The past year has emphasized both how far we have come and how far we yet have to go.
Kamala Harris made history as the first female U.S. Vice President. Avril Haines became the first woman to lead the U.S. Intelligence Community. And, Kim Ng became General Manager of the Miami Marlins – the first woman in North America to manage a men’s team in a major professional sport. These women actively #ChooseToChallenge traditional gender roles in a professional setting.
At the same time, the COVID-19 pandemic created a new challenge for working women. According to a McKinsey report on COVID-19 and gender equality, women make up 39 percent of global employment, but account for 54 percent of overall job losses due to the pandemic. Childcare burdens caused some women to leave their occupations permanently.
The past year’s unique challenges are layered on top of common biases – sometimes unconscious – women face at work. What can we do to make a difference?
- Learn more about gender equity issues and different forms of biases
- Support working parents, being flexible when appropriate
- Highlight female achievements and encourage capable women to seek leadership positions
- Connect women and men with female role models and mentors, exposure helps with the gender disparity
I am inspired by role models who #ChooseToChallenge, like Dr. Mae Jemison, the first black woman in space. She recently encouraged a 7th grade girl interested in a science career stating, “You have a right to be there. You have a right to participate. And you don’t have to ask permission.”
I am inspired by personal role models – I love that my 4-year-old niece dreams of being a basketball player or a doctor, and my 21-year old daughter has followed her passion for math and science by majoring in electrical and computer engineering. I am also inspired by my colleagues with children at home, who handle the added role of home schooling with grace and grit.

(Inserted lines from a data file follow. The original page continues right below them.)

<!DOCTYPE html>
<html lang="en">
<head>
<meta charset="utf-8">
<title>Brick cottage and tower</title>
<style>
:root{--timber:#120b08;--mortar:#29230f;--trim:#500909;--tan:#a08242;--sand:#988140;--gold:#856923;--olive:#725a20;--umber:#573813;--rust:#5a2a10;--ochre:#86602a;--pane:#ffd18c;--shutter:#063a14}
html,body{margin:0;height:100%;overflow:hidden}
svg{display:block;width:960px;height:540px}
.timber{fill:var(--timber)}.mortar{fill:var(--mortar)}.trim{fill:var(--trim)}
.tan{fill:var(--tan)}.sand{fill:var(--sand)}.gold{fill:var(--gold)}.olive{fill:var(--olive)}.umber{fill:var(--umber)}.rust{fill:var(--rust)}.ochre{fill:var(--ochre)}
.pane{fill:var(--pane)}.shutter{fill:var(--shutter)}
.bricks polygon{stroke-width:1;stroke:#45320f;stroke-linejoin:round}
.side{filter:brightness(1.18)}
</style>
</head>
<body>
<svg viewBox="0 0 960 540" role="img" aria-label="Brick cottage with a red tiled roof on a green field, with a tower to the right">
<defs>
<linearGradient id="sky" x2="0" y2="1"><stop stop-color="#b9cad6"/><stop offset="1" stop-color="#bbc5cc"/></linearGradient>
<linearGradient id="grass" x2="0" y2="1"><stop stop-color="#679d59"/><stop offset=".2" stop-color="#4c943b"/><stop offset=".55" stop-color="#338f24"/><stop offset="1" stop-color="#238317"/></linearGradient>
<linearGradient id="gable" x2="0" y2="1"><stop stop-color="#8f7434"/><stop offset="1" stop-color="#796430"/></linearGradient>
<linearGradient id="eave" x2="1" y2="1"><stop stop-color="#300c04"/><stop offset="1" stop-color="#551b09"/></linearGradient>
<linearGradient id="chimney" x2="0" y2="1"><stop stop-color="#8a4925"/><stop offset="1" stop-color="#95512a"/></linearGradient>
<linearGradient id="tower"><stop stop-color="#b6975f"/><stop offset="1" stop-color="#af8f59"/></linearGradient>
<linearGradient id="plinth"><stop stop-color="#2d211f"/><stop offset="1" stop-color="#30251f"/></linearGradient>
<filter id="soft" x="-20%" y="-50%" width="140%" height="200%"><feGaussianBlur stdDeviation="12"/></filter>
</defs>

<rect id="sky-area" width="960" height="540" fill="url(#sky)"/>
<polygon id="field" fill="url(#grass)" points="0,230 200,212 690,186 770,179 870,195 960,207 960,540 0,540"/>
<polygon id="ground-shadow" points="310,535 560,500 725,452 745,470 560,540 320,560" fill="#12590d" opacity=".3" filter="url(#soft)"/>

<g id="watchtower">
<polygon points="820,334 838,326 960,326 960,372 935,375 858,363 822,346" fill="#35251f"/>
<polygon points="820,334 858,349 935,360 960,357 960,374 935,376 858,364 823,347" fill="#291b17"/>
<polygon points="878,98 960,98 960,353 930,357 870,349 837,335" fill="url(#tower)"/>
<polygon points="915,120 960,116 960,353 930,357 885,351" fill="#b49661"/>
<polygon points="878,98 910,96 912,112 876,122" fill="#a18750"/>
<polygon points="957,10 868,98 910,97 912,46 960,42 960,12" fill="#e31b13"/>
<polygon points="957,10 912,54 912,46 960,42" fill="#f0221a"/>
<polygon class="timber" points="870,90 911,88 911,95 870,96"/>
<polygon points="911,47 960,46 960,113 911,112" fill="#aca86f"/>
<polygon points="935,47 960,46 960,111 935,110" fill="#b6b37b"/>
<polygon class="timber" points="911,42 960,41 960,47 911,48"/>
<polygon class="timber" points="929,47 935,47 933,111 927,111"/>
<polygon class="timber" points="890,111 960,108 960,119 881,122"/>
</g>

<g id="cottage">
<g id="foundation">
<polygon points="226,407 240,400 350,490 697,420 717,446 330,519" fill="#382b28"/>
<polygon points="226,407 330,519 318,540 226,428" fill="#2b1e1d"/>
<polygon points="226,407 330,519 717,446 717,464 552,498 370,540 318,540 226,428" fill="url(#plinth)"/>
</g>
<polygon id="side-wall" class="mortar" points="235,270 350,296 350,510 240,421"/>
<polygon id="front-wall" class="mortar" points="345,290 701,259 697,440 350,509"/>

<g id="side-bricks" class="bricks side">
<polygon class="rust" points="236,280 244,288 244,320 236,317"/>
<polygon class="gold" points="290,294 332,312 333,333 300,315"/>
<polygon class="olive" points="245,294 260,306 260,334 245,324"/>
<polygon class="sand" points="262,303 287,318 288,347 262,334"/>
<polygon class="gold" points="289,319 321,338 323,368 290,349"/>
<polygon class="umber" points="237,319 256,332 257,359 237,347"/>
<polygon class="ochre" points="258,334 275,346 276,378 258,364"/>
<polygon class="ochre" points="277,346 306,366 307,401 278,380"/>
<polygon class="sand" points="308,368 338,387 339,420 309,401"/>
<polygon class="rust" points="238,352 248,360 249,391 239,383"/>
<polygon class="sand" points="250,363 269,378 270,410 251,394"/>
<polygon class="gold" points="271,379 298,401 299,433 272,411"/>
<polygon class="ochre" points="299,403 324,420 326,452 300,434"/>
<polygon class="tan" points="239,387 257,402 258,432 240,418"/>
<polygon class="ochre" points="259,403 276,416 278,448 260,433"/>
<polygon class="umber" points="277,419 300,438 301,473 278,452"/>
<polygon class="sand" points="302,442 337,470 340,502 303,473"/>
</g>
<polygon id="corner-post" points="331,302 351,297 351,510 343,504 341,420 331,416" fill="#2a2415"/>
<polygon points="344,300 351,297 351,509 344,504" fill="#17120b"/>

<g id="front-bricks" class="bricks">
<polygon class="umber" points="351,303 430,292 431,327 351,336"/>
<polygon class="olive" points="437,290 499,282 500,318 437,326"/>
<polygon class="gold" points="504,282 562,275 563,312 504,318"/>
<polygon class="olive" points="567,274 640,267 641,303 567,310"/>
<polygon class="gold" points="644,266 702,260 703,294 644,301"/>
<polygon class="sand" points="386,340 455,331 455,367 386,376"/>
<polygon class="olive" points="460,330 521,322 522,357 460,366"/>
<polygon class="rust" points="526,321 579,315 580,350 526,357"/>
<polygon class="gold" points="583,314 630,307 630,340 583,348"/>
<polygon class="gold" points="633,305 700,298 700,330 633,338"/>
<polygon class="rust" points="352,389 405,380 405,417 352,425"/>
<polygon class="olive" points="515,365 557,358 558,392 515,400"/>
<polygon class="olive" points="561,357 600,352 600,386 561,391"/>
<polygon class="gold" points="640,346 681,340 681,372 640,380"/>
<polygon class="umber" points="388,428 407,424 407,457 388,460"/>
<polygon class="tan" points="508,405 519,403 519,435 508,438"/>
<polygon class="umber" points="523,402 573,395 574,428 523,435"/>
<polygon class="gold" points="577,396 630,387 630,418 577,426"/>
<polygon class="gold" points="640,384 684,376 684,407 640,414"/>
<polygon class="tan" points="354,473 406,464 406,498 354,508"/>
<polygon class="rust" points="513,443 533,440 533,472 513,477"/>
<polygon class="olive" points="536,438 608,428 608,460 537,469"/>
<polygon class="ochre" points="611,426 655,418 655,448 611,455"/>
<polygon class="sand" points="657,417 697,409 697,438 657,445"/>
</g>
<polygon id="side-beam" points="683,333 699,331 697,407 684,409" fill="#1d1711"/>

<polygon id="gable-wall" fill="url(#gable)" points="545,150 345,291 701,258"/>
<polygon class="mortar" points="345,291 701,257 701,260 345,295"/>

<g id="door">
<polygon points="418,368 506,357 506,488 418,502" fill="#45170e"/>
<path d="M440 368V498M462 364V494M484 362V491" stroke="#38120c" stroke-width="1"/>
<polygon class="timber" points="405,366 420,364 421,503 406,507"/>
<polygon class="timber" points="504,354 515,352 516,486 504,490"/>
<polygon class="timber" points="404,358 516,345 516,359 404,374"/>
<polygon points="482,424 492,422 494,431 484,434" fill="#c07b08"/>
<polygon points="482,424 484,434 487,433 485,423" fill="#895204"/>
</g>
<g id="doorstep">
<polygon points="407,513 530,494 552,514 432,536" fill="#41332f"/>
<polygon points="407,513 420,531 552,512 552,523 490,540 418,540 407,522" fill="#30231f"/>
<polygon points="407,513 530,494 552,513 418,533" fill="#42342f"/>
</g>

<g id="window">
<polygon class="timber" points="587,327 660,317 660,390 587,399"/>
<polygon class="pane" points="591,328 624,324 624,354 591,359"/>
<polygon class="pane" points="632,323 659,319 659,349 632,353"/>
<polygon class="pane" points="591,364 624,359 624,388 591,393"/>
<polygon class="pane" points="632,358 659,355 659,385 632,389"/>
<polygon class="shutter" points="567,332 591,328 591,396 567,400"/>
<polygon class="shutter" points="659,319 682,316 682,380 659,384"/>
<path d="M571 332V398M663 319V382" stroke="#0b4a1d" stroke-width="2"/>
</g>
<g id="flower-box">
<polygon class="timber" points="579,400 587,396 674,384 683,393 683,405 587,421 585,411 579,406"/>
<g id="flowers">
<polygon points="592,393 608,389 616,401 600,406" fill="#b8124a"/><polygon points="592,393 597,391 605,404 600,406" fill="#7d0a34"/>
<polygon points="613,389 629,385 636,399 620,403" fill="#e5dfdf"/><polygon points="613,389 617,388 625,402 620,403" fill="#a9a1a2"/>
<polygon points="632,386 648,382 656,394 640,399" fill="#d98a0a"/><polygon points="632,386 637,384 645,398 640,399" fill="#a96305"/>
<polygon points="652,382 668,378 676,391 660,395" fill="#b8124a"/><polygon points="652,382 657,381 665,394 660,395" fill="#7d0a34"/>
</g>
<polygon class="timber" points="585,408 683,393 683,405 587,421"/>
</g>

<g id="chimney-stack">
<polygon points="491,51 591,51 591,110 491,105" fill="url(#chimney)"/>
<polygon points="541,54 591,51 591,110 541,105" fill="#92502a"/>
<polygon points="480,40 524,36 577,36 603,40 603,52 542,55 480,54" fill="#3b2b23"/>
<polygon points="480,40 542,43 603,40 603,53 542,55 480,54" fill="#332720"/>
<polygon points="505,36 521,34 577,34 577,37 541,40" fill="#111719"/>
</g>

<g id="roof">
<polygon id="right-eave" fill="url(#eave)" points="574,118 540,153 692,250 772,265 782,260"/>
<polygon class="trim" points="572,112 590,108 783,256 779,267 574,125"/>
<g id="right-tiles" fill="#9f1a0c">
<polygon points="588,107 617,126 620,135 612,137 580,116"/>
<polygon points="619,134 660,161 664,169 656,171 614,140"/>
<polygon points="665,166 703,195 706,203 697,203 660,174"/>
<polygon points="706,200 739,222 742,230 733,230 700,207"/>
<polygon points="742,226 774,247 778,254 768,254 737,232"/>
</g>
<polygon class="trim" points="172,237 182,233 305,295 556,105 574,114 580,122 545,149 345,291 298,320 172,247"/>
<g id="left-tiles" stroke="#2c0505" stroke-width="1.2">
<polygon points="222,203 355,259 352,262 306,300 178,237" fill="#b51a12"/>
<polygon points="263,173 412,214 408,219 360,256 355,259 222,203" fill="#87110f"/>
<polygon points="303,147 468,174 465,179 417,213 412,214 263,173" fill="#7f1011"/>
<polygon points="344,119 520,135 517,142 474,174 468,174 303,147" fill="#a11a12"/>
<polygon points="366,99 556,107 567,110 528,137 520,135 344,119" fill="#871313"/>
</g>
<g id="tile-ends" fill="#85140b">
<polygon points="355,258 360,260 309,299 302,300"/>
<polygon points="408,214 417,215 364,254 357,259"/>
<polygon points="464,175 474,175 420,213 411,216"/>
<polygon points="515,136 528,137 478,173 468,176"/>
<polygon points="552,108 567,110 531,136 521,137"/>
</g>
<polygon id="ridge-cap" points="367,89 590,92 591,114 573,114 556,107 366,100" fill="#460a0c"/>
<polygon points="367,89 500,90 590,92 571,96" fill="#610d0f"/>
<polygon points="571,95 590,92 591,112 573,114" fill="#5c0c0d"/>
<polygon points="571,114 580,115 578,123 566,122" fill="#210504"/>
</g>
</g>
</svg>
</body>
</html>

Despite continuing challenges, I have witnessed wonderful progress over my 40 years in the workplace and I am inspired by visionaries who continue to press for progress. In her Inaugural poem “The Hill We Climb,” Amanda Gorman, the first National Youth Poet Laureate, inspired and challenged us, “For there is always light, if only we’re brave enough to see it, if only we’re brave enough to be it.”